* _Problem statement_: Report back every line from the entries below in which the word "left" occurs.

Saved entries
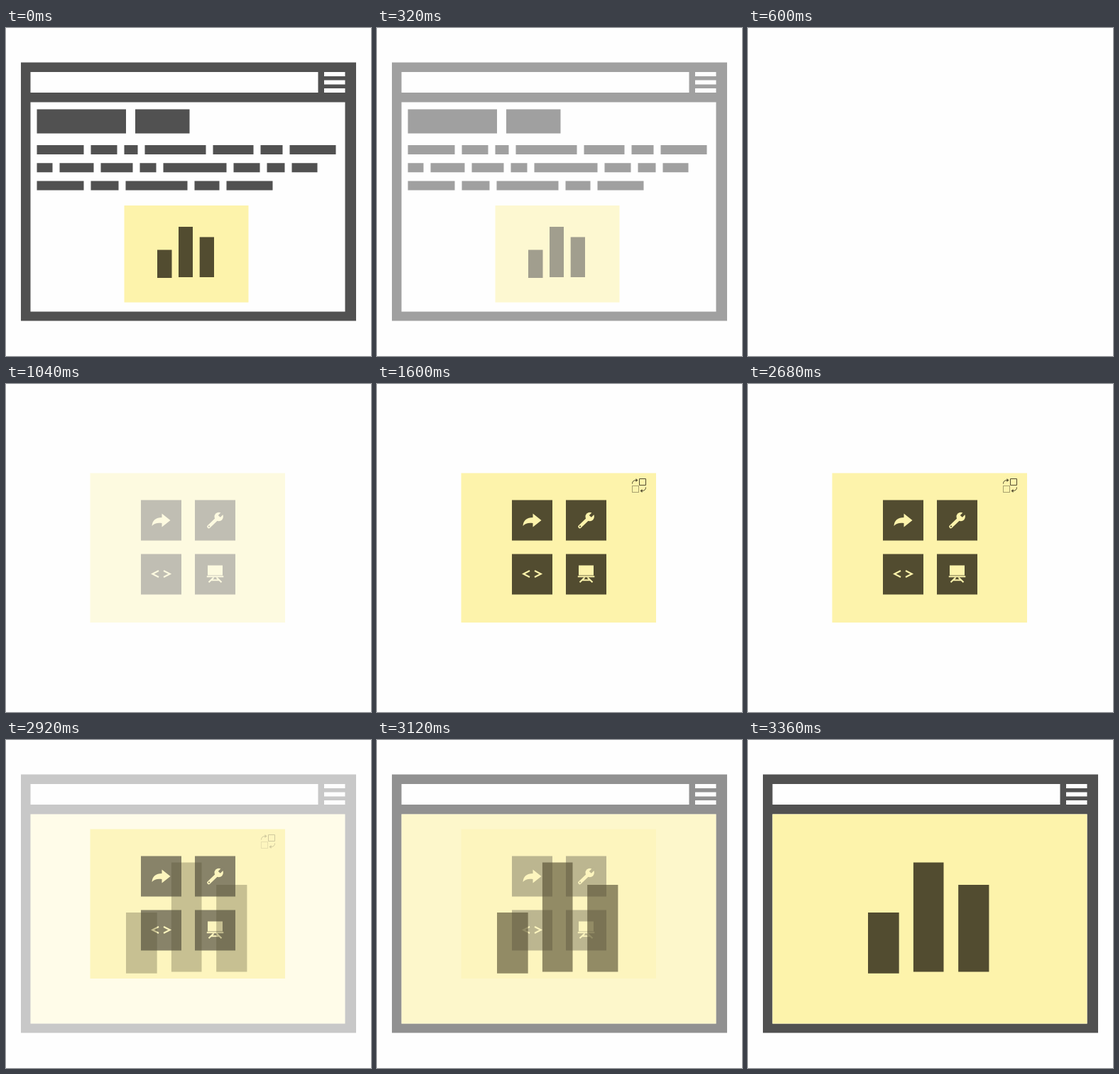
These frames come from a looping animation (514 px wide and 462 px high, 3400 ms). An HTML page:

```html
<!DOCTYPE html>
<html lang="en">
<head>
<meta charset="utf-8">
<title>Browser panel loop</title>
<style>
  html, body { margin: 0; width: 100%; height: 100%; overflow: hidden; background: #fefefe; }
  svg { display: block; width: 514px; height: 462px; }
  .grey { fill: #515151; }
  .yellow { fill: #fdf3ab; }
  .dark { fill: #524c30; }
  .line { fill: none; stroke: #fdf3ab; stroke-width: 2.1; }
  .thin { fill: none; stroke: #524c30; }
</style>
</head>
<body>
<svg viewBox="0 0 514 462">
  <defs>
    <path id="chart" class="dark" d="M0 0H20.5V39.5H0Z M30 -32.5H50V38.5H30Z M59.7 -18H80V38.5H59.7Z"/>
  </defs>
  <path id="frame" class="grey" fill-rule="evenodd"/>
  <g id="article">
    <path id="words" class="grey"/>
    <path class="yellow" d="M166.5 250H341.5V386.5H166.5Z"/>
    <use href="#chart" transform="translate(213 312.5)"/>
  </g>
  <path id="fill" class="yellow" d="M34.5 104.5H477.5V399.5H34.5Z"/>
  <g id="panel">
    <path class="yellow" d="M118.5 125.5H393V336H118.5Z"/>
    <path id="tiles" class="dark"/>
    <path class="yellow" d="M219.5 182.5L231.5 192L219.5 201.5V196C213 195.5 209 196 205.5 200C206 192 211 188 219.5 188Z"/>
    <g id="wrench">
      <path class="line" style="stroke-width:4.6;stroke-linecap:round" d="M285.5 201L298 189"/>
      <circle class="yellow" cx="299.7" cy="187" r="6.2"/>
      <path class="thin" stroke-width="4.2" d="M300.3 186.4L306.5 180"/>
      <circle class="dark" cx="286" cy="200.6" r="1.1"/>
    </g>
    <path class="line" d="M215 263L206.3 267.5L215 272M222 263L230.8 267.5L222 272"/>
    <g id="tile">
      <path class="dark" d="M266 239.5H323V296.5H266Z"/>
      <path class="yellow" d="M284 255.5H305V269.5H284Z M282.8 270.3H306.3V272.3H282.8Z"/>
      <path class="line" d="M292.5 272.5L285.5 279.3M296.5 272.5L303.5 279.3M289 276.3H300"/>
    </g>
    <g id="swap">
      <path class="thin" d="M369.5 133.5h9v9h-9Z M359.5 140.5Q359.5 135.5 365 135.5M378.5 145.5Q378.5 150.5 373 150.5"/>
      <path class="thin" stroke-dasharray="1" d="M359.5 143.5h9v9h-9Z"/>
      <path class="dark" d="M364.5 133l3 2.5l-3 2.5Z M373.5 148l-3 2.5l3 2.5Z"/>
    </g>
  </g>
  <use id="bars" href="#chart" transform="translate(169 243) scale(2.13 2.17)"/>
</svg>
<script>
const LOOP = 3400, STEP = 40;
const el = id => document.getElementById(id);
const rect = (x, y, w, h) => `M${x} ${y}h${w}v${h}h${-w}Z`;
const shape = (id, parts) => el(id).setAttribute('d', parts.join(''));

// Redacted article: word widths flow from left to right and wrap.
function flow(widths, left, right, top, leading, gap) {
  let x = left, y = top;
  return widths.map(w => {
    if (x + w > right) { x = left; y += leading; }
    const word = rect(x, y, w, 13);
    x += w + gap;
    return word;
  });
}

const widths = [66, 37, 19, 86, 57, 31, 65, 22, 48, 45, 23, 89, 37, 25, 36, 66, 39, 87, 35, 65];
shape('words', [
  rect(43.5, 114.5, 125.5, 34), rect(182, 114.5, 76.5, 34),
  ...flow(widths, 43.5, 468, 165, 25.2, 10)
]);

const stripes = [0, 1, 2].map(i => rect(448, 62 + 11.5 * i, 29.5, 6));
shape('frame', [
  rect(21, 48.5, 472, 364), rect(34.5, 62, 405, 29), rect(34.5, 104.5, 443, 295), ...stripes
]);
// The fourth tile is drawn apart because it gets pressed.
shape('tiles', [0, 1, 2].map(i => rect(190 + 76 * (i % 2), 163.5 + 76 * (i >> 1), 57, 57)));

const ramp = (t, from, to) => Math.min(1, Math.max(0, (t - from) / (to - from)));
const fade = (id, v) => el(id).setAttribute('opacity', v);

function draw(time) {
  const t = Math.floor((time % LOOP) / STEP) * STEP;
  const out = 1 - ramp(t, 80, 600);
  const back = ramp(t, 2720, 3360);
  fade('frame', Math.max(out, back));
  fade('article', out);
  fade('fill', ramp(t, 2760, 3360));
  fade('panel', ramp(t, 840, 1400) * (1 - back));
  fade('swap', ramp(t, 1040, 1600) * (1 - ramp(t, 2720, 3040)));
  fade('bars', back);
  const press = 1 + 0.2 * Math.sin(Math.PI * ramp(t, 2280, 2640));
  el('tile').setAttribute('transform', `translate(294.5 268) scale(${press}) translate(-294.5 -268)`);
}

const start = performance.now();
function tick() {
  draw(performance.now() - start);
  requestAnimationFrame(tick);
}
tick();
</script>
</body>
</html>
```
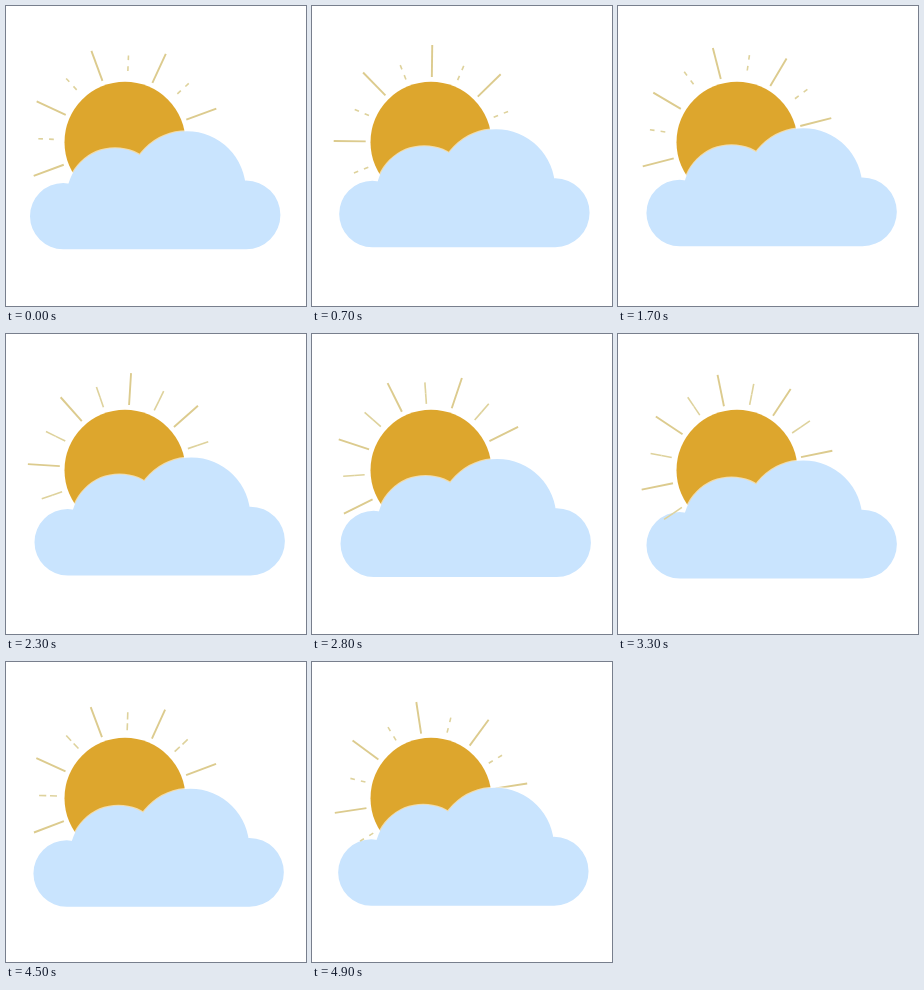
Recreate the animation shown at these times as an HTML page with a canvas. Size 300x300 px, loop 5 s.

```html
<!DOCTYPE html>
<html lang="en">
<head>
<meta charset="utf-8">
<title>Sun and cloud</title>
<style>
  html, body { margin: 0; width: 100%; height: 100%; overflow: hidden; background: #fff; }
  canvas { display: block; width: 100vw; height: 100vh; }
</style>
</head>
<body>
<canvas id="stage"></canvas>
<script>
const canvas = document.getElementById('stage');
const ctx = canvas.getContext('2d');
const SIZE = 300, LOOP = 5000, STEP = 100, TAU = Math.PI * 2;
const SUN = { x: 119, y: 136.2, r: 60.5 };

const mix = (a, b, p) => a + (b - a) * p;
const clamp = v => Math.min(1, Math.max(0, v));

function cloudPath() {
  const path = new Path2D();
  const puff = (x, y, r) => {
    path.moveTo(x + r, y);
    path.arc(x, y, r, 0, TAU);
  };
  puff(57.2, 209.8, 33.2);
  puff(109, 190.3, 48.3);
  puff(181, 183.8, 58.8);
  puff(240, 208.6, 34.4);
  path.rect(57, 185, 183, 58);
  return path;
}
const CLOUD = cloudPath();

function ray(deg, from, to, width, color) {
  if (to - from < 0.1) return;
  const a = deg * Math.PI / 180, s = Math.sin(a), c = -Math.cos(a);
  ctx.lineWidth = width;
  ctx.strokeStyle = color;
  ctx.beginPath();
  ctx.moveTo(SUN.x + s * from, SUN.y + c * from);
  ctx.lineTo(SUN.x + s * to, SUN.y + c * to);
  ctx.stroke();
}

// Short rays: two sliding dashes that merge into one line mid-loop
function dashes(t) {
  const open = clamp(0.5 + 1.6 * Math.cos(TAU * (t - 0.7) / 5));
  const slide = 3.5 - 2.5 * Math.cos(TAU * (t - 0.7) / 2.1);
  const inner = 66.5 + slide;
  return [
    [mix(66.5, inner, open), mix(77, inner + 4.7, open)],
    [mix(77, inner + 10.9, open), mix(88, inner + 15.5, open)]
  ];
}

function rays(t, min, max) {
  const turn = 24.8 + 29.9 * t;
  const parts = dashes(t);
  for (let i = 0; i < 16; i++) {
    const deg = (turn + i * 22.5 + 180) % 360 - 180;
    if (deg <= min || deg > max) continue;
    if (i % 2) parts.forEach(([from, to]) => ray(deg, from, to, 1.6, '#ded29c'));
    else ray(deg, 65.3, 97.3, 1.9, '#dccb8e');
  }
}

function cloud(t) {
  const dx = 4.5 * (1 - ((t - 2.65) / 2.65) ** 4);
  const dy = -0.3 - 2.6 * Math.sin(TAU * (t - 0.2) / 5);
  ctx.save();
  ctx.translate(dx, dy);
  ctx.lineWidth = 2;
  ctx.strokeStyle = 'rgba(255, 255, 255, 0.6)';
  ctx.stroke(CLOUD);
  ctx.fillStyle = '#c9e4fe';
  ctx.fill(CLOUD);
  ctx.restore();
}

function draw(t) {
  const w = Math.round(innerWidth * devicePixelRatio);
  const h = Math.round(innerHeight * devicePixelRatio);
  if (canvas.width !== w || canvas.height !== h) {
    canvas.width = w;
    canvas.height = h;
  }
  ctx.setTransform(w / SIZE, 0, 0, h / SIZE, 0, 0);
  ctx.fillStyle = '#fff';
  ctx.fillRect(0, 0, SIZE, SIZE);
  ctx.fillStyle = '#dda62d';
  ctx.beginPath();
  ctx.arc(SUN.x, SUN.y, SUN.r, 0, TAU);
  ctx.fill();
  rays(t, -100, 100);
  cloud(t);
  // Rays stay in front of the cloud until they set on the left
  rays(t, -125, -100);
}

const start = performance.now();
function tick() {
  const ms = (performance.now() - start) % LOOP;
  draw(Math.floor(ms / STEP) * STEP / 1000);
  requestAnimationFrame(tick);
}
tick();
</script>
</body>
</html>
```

* _Exercise answer_:
// Redacted article: word widths flow from left to right and wrap.
function flow(widths, left, right, top, leading, gap) {
  let x = left, y = top;
    if (x + w > right) { x = left; y += leading; }
  // Rays stay in front of the cloud until they set on the left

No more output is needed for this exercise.